◆ **Dataset**:

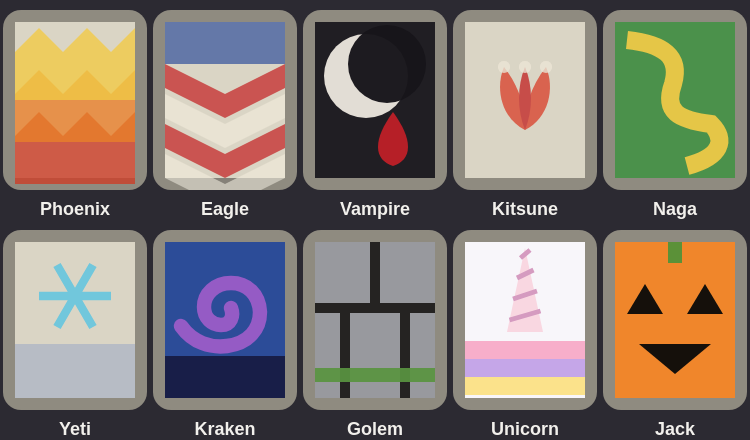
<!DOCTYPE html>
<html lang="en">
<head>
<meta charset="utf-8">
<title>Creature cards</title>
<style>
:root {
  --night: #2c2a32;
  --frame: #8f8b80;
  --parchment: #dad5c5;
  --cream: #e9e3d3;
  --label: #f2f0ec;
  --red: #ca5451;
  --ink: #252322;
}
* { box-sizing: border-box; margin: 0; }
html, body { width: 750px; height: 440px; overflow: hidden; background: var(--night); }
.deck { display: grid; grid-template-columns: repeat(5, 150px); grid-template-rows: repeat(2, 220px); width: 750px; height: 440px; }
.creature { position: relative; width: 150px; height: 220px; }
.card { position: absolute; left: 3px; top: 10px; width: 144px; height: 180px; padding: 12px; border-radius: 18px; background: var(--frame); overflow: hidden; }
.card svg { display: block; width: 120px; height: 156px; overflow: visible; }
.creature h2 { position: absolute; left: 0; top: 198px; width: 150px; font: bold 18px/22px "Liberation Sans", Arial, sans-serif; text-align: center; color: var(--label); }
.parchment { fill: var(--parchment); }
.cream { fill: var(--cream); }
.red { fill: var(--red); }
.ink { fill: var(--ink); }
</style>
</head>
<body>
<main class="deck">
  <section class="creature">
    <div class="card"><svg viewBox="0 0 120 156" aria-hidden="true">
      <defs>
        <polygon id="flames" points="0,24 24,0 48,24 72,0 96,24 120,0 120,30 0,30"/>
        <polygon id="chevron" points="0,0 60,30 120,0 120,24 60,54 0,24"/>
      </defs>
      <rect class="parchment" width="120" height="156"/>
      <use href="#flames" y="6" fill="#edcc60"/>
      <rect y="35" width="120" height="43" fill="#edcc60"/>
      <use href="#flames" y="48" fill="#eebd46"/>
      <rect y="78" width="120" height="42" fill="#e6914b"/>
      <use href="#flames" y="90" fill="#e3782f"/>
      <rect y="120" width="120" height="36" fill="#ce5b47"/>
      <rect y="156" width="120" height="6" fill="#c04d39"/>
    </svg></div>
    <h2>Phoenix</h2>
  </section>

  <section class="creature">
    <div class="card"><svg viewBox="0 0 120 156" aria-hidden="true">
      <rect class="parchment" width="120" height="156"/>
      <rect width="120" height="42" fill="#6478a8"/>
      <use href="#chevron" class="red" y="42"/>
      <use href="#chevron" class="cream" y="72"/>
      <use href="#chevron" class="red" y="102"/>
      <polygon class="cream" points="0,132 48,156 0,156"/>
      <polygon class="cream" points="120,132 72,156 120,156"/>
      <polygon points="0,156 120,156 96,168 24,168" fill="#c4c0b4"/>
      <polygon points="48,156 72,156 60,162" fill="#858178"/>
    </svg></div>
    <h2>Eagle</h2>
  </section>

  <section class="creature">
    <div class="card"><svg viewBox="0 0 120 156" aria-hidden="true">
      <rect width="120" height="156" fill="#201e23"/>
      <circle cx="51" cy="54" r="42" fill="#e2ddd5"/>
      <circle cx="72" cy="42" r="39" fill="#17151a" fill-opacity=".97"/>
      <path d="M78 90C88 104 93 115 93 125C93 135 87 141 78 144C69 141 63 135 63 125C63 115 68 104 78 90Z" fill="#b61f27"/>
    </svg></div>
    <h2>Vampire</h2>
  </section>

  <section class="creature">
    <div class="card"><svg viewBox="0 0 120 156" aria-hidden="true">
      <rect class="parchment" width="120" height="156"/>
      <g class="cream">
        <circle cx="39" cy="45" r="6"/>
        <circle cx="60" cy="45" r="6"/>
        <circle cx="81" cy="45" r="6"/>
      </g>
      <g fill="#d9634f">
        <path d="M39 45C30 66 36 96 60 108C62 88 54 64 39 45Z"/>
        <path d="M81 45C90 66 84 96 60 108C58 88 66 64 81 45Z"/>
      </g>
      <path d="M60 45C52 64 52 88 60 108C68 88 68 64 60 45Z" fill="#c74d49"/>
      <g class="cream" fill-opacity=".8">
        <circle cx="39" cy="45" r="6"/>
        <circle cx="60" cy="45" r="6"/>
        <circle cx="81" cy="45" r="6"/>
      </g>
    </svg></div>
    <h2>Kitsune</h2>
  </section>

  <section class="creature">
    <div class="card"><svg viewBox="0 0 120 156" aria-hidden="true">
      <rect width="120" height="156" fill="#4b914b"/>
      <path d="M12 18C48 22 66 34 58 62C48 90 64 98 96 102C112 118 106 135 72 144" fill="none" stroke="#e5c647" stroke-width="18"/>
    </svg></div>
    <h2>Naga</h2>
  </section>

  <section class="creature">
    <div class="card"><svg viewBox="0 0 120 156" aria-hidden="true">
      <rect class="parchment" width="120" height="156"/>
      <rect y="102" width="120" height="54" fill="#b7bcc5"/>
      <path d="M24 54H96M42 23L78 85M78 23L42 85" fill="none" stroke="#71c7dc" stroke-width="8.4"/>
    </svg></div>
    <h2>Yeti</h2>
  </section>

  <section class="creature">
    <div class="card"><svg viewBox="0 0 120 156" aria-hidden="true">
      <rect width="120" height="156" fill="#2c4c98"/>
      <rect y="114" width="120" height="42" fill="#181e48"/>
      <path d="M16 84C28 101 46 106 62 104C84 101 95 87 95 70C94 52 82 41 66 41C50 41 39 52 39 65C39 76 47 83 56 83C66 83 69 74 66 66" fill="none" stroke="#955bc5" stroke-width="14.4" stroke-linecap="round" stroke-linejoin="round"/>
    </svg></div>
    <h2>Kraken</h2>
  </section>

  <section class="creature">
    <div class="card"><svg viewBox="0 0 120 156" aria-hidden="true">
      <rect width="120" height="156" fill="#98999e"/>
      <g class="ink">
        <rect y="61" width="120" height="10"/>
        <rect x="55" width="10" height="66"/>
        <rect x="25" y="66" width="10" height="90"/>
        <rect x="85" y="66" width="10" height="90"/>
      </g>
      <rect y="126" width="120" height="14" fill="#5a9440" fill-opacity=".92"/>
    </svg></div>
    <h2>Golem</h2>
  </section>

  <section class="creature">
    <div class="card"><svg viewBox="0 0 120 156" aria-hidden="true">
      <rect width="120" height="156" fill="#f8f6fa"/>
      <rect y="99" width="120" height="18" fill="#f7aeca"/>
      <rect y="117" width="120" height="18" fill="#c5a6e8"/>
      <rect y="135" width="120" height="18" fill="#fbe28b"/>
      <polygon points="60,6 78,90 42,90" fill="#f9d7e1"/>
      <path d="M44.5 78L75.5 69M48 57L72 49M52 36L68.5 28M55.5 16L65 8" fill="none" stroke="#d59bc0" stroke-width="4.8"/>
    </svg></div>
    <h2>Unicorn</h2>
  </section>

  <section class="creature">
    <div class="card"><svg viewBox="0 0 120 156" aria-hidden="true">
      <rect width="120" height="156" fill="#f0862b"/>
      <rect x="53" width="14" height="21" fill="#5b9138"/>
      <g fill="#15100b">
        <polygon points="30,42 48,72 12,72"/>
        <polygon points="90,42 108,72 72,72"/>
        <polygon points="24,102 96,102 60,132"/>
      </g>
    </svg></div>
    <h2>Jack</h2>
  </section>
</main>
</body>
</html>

◆ **Task requirements**: Taking the entries above, write out exactly each line from the one holding "grid-template-columns: repeat(5, 150px);" to the one holding "relative; width: 150px;", both included, and stop there.

◆ **Exercise output**:
.deck { display: grid; grid-template-columns: repeat(5, 150px); grid-template-rows: repeat(2, 220px); width: 750px; height: 440px; }
.creature { position: relative; width: 150px; height: 220px; }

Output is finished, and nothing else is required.